Saved data entries
>>>

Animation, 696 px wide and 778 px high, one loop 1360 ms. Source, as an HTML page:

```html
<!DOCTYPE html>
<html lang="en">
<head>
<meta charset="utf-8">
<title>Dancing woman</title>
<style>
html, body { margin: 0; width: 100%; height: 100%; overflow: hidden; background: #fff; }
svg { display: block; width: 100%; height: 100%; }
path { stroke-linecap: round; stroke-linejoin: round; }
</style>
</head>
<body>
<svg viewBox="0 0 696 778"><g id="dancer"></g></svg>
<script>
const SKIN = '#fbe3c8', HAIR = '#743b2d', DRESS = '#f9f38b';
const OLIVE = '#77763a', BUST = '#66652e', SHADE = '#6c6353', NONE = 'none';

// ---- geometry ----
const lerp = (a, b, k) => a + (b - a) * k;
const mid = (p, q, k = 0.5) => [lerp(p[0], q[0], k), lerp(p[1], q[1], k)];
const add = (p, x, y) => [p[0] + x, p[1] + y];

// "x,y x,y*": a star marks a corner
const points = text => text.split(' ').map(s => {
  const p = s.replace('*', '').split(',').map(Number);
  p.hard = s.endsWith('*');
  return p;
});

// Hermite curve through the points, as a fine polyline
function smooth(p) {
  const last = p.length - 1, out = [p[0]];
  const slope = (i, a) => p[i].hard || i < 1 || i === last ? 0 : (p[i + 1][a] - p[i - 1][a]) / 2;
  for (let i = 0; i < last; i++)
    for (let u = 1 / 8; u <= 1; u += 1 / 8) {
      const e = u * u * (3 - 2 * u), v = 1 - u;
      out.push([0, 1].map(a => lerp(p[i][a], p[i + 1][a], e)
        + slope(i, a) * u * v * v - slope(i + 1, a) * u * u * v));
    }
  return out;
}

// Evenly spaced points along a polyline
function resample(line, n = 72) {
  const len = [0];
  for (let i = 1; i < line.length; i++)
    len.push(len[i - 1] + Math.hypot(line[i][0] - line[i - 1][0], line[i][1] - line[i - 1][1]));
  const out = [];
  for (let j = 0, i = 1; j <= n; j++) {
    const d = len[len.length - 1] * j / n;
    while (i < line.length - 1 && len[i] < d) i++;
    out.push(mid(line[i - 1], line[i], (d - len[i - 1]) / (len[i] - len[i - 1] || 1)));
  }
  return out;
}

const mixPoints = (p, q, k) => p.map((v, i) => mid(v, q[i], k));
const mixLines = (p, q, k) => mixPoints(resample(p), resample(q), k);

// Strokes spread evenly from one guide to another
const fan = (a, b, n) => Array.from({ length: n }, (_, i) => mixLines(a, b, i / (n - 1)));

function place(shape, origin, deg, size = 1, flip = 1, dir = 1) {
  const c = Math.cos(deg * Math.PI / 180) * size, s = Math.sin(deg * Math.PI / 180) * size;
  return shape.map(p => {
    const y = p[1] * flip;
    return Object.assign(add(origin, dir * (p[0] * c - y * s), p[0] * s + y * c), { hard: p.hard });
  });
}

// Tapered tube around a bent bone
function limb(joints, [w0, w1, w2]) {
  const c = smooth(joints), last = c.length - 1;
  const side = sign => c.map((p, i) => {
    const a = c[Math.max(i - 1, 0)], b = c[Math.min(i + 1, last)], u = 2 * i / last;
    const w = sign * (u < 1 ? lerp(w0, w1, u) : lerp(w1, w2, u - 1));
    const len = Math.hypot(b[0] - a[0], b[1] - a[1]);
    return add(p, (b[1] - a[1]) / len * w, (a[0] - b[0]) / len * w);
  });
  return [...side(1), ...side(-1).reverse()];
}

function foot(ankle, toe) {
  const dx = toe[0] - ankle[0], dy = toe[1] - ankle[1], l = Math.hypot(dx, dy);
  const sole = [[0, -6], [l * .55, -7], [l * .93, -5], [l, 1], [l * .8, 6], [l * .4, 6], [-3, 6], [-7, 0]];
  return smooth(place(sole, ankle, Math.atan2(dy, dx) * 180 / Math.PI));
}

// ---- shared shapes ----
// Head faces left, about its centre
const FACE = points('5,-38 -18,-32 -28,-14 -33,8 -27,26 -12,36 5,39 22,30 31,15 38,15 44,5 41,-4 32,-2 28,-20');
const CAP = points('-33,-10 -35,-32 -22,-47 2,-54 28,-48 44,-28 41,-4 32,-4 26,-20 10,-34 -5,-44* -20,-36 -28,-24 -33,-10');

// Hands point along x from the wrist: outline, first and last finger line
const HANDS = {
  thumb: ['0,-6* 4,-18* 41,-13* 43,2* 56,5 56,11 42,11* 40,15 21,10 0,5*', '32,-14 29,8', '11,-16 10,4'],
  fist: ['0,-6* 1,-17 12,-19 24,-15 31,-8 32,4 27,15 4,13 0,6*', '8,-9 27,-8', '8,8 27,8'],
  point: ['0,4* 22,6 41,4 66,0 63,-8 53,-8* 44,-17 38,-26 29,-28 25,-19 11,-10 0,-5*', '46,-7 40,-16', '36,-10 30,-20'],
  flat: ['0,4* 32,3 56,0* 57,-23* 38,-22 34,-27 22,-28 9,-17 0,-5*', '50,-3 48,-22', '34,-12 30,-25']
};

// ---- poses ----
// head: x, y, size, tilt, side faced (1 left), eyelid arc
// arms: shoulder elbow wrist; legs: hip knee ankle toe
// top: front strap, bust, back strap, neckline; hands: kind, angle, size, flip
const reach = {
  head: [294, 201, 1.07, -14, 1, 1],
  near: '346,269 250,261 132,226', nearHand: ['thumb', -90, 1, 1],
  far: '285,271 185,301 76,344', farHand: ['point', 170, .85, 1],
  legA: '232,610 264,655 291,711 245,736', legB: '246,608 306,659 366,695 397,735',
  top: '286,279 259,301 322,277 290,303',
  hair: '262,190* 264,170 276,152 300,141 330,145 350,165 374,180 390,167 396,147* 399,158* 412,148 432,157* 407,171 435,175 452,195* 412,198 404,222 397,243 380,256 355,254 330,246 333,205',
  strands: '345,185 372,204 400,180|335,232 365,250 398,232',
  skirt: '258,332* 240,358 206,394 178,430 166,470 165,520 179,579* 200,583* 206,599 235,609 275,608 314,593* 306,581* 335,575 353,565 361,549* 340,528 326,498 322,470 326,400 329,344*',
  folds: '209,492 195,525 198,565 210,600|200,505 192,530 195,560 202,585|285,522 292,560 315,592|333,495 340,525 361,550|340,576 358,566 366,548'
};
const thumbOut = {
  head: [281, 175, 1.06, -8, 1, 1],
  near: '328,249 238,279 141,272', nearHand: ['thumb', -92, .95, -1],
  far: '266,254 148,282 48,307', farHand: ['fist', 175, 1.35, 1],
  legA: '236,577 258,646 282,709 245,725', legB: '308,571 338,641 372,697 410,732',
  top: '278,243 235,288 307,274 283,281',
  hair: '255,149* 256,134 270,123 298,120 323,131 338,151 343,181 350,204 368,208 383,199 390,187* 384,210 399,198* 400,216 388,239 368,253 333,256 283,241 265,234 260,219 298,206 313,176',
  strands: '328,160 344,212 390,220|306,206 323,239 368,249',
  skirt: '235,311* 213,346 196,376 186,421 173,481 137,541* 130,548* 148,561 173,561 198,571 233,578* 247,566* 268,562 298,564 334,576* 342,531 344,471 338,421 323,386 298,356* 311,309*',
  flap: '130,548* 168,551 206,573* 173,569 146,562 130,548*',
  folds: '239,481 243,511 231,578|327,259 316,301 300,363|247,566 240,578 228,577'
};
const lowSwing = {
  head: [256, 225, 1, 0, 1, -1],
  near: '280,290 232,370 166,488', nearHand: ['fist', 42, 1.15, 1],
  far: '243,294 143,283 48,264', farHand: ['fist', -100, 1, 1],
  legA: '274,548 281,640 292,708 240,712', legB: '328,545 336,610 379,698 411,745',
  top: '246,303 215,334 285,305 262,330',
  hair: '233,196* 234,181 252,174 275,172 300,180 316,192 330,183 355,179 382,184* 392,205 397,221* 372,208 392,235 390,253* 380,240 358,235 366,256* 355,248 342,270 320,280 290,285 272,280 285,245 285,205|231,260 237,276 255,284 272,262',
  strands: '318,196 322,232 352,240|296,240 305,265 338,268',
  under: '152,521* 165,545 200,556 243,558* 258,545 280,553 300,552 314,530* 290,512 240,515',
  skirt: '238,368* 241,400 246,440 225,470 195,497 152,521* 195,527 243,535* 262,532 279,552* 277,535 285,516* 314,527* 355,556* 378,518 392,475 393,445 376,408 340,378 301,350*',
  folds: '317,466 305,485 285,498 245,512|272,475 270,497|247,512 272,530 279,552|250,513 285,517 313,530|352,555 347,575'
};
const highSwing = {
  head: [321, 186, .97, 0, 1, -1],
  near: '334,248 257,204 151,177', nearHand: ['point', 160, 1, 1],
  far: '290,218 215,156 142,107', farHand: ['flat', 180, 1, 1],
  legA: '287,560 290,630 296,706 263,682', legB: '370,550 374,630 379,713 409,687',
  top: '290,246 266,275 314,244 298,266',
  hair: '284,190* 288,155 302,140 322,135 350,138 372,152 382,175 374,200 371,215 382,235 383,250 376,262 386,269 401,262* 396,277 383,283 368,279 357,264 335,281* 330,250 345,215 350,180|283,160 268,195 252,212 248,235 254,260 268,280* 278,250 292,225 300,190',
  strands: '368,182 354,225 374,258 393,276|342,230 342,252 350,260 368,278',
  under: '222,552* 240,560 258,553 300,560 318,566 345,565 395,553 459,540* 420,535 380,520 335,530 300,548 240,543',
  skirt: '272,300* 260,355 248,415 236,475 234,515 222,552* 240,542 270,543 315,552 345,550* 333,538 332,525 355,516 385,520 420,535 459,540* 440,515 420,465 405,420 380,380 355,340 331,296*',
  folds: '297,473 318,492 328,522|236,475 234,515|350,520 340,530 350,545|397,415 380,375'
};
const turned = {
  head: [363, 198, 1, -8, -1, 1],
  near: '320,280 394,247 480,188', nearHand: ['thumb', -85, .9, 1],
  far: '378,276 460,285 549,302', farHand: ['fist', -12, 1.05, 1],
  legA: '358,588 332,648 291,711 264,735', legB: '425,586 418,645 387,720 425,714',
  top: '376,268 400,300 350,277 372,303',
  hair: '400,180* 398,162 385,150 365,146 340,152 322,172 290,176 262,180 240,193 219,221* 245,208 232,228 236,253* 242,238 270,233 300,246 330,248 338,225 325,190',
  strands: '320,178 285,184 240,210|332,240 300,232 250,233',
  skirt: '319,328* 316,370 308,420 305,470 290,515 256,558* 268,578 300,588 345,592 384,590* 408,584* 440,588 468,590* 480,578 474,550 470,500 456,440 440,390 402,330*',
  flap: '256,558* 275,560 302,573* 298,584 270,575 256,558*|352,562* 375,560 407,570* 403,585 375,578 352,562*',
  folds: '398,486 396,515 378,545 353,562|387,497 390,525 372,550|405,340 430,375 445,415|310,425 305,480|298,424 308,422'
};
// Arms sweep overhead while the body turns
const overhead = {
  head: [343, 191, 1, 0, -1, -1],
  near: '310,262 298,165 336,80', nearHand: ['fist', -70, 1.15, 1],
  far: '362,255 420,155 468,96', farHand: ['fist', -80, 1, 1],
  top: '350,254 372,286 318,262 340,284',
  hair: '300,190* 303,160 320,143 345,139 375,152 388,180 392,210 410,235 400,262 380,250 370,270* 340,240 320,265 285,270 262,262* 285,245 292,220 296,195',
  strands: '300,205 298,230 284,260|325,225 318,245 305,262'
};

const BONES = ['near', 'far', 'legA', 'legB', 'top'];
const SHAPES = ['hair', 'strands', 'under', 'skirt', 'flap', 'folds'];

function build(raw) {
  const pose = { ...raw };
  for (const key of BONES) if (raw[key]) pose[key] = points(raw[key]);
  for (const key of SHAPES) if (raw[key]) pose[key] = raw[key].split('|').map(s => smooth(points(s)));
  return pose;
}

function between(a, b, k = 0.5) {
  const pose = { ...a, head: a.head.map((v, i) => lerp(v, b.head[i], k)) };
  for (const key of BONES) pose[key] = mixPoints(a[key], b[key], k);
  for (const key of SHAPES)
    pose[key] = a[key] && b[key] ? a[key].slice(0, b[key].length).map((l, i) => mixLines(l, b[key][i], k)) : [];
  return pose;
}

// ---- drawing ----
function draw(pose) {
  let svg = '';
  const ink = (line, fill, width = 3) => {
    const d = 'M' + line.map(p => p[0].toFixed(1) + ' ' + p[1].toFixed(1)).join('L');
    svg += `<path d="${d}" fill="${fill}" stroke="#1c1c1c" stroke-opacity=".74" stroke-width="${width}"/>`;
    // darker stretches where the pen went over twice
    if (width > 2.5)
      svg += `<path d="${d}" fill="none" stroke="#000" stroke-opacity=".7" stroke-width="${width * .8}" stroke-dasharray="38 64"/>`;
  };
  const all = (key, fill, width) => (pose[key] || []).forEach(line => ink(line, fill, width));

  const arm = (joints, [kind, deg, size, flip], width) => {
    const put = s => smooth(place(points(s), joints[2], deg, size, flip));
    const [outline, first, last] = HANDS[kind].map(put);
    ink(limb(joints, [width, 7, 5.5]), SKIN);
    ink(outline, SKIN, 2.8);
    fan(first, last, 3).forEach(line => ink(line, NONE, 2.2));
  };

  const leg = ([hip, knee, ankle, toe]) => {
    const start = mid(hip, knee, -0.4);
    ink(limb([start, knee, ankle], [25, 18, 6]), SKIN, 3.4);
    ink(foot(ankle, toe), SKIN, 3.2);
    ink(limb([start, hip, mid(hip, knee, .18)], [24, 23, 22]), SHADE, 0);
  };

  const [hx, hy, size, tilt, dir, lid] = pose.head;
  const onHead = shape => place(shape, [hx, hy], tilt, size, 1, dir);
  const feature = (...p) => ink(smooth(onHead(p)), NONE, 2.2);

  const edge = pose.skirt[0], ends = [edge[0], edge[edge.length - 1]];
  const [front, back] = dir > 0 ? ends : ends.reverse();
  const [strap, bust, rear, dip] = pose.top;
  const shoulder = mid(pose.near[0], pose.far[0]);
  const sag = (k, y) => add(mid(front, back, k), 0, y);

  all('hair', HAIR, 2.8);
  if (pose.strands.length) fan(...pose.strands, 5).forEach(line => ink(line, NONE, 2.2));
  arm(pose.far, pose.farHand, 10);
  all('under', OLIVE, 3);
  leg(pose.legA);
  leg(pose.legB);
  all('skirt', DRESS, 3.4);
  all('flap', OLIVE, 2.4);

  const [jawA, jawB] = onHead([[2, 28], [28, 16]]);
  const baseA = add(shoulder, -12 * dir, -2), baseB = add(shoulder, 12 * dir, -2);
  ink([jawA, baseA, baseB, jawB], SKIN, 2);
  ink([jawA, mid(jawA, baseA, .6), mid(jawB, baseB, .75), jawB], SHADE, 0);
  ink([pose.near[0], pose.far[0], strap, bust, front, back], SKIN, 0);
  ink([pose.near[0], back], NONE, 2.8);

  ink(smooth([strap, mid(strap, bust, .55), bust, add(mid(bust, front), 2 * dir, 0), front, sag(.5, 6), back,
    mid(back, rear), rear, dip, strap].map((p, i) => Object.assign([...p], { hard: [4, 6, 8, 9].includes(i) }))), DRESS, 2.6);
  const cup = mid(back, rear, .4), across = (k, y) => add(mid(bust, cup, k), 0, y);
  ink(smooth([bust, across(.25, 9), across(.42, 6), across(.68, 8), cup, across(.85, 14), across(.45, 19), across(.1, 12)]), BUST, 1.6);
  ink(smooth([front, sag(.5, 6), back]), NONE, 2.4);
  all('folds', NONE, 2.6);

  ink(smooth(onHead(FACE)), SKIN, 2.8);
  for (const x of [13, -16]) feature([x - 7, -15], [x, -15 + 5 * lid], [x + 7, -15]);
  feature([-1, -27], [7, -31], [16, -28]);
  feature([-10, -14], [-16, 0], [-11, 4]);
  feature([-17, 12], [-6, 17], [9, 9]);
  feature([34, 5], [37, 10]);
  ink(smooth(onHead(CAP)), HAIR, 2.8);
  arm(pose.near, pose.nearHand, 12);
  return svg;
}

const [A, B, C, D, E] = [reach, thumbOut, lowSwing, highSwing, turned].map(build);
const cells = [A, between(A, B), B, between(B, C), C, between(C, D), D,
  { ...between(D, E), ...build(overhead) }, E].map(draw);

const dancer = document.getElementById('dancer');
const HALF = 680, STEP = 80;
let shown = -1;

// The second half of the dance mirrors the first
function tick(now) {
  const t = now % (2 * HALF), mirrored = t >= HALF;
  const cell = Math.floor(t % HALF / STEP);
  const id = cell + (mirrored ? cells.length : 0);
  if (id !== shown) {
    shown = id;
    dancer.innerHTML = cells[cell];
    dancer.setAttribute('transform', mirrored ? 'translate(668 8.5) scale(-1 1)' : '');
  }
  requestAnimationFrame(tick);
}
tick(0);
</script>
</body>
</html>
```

<<<

## To do:
Count how many lines above contain the word "flip". Reply with the number alone.

## Result of this task:
5